Sydney Morning Herald

Not a girl in sight when the bell rings for this class

By Jenny Tabakoff
June 10 2002
Sydney Morning Herald

Every Friday, a few minutes before the period bell, the year 11 boys-only Standard English class at St Clair High School rush to the teacher's desk to enter their selections for the footy-tipping competition.

"Come on, Craig," their teacher, Sandra Talbot, gently joshes during a discussion of Robert Frost's poetry. "I know the Raiders got beaten on the weekend but ..."

The footy-tipping competition is one tool that Ms Talbot, head of English at this large western Sydney co-ed comprehensive high school, is using to break down the barriers with her 21 male students, most of whom have struggled with the subject.

One barrier had been the dominance of girls in English, so the school has begun a year 11 boys-only class to allow male students more of a voice - and fewer distractions.

What does the class think of the initiative?

"Way better," they chorus. "You don't get distracted," says Jason Aquilina. "You study better when you have your friends with you."

The rest throw in similar comments: "You don't get teased as much"... "You can have a laugh" ... "When you're in a class with girls you hold back"... "They think they know it all".

Sean Egan left school last year in year 11 but has returned, determined to get his HSC and not "muck around" so much. He is finding this English class "a lot better ... no-one's afraid to say their answers".

His classmate Julian Maday hated English because teachers often "moved on" after a few girls had given their answers. These days he looks forward to English: "Now, if we don't know it, we just say so and discuss it until we do."

St Clair High, which maintains links with Newcastle University's Men and Boys' Program, has a range of boys' education initiatives, including Rock and Water classes for some year 7 pupils, aimed at boosting self-esteem and reducing bullying. Next term, a boys-only year 10 English class will start in the run-up to the School Certificate. The school hopes to establish links with a nearby primary, giving older boys a chance to become leaders and mentors.

The students for the year 11 boys-only English class were selected partly on the basis of their school certificate results. "You want a mix of motivated and capable, and even the disaffected, to be dragged along and be inspired by the others and by the teacher," says the school's deputy principal, Tim McCallum. .

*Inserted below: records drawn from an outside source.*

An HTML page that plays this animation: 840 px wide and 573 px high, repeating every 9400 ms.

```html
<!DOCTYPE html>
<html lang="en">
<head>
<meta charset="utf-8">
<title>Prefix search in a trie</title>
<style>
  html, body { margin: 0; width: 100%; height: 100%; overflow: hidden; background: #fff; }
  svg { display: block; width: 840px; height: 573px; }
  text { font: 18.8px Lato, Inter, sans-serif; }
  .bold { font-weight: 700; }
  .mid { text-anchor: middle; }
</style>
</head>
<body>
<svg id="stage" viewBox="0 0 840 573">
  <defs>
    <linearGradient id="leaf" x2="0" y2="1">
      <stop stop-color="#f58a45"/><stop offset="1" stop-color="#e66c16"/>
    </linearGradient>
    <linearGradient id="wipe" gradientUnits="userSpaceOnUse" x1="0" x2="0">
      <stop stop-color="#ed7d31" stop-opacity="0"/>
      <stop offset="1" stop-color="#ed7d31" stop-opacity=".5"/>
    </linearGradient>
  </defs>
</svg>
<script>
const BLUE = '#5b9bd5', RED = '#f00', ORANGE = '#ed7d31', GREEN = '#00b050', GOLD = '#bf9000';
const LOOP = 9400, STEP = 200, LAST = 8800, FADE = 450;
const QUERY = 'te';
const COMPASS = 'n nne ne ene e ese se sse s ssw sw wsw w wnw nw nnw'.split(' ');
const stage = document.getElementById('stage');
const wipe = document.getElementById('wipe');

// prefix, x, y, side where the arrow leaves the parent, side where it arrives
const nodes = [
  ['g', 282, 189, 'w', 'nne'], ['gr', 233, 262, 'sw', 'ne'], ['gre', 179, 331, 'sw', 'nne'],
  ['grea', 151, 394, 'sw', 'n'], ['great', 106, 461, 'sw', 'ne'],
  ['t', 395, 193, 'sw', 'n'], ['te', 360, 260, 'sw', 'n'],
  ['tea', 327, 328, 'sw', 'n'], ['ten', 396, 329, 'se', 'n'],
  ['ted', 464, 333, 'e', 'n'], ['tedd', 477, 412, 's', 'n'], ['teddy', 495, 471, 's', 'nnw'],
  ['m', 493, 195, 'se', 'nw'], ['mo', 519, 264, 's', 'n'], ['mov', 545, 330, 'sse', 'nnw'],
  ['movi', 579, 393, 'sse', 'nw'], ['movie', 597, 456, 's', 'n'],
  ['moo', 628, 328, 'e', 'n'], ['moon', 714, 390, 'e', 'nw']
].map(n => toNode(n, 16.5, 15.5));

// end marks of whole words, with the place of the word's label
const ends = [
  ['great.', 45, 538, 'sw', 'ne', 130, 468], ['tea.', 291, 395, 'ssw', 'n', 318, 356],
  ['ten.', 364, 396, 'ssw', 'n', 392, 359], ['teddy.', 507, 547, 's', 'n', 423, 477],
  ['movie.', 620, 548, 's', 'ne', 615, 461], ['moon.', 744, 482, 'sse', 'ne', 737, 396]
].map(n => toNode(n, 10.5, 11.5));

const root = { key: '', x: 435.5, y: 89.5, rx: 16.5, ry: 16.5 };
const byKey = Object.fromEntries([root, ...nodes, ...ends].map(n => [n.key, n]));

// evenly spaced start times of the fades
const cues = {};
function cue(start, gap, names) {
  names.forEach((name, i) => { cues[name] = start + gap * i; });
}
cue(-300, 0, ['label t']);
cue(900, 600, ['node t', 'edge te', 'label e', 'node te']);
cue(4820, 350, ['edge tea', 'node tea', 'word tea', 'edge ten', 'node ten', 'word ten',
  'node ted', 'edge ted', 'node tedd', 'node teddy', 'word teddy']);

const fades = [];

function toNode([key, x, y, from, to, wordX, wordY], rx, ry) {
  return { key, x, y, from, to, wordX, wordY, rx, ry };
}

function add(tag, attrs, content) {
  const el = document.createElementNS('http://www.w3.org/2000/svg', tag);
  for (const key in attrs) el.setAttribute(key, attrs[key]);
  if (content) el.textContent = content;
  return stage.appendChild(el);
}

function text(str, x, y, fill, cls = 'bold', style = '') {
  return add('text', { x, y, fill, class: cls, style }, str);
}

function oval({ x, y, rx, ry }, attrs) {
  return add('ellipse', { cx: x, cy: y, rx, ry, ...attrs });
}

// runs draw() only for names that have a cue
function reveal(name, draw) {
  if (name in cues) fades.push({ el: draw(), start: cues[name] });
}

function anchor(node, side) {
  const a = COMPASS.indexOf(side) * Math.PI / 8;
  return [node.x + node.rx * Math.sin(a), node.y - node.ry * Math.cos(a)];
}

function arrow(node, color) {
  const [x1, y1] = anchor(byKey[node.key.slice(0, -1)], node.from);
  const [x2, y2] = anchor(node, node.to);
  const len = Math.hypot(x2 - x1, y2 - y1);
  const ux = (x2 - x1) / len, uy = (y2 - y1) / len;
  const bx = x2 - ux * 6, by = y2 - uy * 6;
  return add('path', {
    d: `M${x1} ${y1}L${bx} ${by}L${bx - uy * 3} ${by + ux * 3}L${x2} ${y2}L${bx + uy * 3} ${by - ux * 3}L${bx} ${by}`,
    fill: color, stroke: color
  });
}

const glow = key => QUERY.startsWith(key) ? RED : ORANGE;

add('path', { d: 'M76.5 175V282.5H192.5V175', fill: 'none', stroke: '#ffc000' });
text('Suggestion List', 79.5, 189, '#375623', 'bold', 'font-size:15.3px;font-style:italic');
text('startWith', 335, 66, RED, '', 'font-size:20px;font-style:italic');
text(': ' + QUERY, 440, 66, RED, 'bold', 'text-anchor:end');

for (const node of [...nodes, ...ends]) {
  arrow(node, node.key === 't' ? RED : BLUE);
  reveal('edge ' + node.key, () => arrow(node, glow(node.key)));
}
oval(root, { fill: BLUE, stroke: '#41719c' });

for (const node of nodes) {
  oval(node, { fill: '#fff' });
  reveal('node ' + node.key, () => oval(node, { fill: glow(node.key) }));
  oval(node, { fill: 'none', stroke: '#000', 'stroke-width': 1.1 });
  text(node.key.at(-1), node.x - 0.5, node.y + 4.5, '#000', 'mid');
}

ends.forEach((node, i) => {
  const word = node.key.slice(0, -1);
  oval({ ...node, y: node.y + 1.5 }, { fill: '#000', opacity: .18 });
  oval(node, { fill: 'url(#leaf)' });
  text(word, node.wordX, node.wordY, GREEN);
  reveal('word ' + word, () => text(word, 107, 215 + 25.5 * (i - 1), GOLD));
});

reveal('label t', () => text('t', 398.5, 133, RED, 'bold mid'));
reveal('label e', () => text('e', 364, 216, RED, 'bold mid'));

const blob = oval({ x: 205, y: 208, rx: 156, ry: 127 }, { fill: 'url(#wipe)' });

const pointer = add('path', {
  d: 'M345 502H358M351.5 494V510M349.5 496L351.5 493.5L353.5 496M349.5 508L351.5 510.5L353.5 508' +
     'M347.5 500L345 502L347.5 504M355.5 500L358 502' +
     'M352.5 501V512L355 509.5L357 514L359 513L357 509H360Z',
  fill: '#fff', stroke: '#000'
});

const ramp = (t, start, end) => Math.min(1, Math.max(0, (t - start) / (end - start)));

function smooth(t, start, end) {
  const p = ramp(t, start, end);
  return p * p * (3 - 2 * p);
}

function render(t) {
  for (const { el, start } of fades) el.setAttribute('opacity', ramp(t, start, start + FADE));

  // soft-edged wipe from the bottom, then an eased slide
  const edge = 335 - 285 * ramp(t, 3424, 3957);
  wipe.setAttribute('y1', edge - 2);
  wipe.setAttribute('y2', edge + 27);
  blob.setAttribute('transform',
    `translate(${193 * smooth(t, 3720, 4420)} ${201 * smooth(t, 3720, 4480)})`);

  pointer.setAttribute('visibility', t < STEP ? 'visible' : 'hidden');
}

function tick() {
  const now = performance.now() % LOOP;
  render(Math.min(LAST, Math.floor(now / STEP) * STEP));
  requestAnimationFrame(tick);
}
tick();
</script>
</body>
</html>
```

Works are chosen from the curriculum, but with one eye on their boy-appeal. Robert Frost's poetry, for instance, frequently focuses on decision-making, says Ms Talbot.

The class is a "a lot of fun", but Ms Talbot hopes her students are learning more than "just stuff to get marks for the HSC". She hopes the class will emerge more confident, and "valuing something about education". There is more to win here than just the footy-tipping competition.

Copyright © 2002. The Sydney Morning Herald